The application for a temporary restraining order alleges that Uber X is a transportation network company. The vehicle-for-hire code says drivers for such companies must undergo fingerprint and background checks, and have a class E chauffeurs' license. The vehicles must also be registered with the MTC. The lawsuit says that 10 of the 19 named drivers did not have the appropriate driver's license, and none had gotten the necessary registrations from the MTC.
The lawsuit also alleged that the background checks conducted by UberX were insufficient. One driver, the MTC claimed, has a suspended license and another a pending warrant in Wellston for a moving violation. A third has a larceny conviction for stealing between $50 and $200.
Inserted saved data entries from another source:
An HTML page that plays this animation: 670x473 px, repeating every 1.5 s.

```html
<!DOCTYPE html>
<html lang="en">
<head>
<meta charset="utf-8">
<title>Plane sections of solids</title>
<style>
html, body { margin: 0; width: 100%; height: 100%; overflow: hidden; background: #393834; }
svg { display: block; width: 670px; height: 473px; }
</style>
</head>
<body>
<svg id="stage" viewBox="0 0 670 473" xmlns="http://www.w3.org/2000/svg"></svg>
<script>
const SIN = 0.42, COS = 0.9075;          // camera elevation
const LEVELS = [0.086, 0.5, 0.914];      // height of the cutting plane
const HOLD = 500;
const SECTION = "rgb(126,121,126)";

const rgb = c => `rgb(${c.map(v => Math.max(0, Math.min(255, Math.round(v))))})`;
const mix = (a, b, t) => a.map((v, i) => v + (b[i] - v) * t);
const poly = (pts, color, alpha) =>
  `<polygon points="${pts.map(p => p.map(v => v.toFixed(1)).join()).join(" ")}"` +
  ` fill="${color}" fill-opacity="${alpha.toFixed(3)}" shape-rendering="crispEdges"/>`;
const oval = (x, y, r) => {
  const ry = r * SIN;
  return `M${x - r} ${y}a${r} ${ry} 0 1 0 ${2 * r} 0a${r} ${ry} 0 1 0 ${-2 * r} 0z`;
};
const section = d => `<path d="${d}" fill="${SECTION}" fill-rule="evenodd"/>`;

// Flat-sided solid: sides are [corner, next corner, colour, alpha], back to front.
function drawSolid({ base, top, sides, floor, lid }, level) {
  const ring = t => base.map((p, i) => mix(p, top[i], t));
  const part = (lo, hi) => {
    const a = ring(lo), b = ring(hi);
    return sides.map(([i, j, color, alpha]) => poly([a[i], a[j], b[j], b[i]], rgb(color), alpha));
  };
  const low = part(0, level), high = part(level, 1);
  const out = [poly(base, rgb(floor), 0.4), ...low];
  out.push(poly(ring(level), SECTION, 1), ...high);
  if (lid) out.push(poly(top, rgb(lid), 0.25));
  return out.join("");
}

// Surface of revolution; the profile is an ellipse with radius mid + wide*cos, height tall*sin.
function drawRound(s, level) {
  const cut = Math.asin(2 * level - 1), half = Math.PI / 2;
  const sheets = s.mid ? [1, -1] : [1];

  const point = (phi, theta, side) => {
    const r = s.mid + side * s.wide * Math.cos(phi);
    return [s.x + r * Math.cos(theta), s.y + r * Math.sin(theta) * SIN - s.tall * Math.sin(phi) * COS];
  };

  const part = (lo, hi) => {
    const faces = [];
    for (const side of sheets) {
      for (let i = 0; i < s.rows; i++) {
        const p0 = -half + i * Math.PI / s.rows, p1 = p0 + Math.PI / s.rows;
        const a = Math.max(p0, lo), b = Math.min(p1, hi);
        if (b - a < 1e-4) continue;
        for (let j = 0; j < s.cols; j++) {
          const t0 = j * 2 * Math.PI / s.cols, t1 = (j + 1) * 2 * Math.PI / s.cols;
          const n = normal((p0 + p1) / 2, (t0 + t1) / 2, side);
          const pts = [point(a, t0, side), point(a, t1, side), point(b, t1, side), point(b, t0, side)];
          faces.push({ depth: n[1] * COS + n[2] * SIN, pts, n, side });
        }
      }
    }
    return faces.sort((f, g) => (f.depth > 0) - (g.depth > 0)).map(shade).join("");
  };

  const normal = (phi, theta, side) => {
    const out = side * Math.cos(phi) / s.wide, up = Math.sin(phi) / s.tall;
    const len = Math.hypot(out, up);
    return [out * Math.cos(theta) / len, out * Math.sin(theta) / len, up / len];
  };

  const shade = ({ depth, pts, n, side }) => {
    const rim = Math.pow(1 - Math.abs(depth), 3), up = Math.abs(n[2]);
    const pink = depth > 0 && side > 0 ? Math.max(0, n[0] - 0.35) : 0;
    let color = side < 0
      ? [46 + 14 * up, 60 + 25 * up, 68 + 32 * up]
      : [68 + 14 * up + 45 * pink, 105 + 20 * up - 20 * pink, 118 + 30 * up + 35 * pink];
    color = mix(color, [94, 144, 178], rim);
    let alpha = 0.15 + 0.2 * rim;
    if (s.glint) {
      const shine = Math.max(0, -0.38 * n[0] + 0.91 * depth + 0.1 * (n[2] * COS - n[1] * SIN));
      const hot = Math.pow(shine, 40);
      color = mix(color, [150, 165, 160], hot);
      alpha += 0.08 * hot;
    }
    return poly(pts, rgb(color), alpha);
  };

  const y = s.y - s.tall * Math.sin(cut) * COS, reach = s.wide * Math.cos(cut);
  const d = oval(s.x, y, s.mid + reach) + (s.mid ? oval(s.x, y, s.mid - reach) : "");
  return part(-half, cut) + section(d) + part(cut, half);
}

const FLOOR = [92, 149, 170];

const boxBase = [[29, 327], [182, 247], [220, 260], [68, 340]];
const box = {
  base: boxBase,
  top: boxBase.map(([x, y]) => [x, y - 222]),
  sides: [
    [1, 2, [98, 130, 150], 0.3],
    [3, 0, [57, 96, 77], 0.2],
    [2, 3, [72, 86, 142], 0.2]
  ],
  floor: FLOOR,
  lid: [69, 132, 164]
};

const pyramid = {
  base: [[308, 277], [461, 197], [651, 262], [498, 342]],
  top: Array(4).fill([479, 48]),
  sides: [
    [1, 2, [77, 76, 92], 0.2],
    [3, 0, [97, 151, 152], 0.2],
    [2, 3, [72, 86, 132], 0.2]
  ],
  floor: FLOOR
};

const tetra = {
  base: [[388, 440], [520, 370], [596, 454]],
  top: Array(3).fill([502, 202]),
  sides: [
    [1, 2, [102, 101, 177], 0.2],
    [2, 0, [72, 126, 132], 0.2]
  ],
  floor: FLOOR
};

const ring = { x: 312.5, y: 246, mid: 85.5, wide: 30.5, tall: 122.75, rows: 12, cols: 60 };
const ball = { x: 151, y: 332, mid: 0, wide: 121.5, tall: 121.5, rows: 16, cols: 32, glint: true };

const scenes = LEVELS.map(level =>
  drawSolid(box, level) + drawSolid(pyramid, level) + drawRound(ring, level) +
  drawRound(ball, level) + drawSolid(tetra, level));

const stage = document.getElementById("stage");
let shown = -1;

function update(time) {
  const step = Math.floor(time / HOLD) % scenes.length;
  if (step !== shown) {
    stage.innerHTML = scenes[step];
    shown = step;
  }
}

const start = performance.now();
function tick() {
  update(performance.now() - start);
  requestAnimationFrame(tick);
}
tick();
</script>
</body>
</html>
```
"Defendant's actions put the general public in the city of St. Louis and St. Louis County at an immediate risk of harm because the Metropolitan Taxicab Commission has no current means to verify the safety of the vehicles for hire or to confirm that the drivers are appropriate candidates for operation of vehicles for hire in the City of St. Louis and St. Louis County," the MTC lawsuit said. "Defendant's conduct resulted in irreparable harm to the Metropolitan Taxicab Commission because Defendants disregard for the Metropolitan Taxicab Commission Vehicle for Hire code will materially and detrimentally the Metropolitan Taxicab's ability to exercise its police power to protect the public."
In a statement, Sagar Shah, the general manager of Uber St. Louis, said he was not surprised the MTC was "yet again trying to stifle competition and deny people the transportation choices they have in other cities.
"Their anti-competitive conduct is not only wrong, it's illegal," Shah said. "We look forward to resolving our case in court and continuing to serve the people of St. Louis with safe rides and more economic opportunities."
Ride-sharing and the courts
This is not the first time the MTC has gone to court to defend its authority to regulate ride-sharing services and stop them from operating in the St. Louis area.
In April 2014, Uber's competitor Lyft began offering rides in the St. Louis area, despite a cease-and-desist order from the MTC. (Unlike Uber, the Lyft had not been working with regulators before it launched.) The MTC won a temporary restraining order, and later a preliminary injunction, which has been in place since July 2014. A hearing in the case is scheduled for December 7.
The taxi commission has allowed two app-based transportation companies to operate in the St. Louis area. Uber Black, which allows people to book town cars and other premium sedans on demand, launched in St. Louis nearly a year ago. Carmel Car, a company that dispatches traditional cabs, has been in the St. Louis market since 2014.
Follow Rachel Lippmann on Twitter: @rlippmann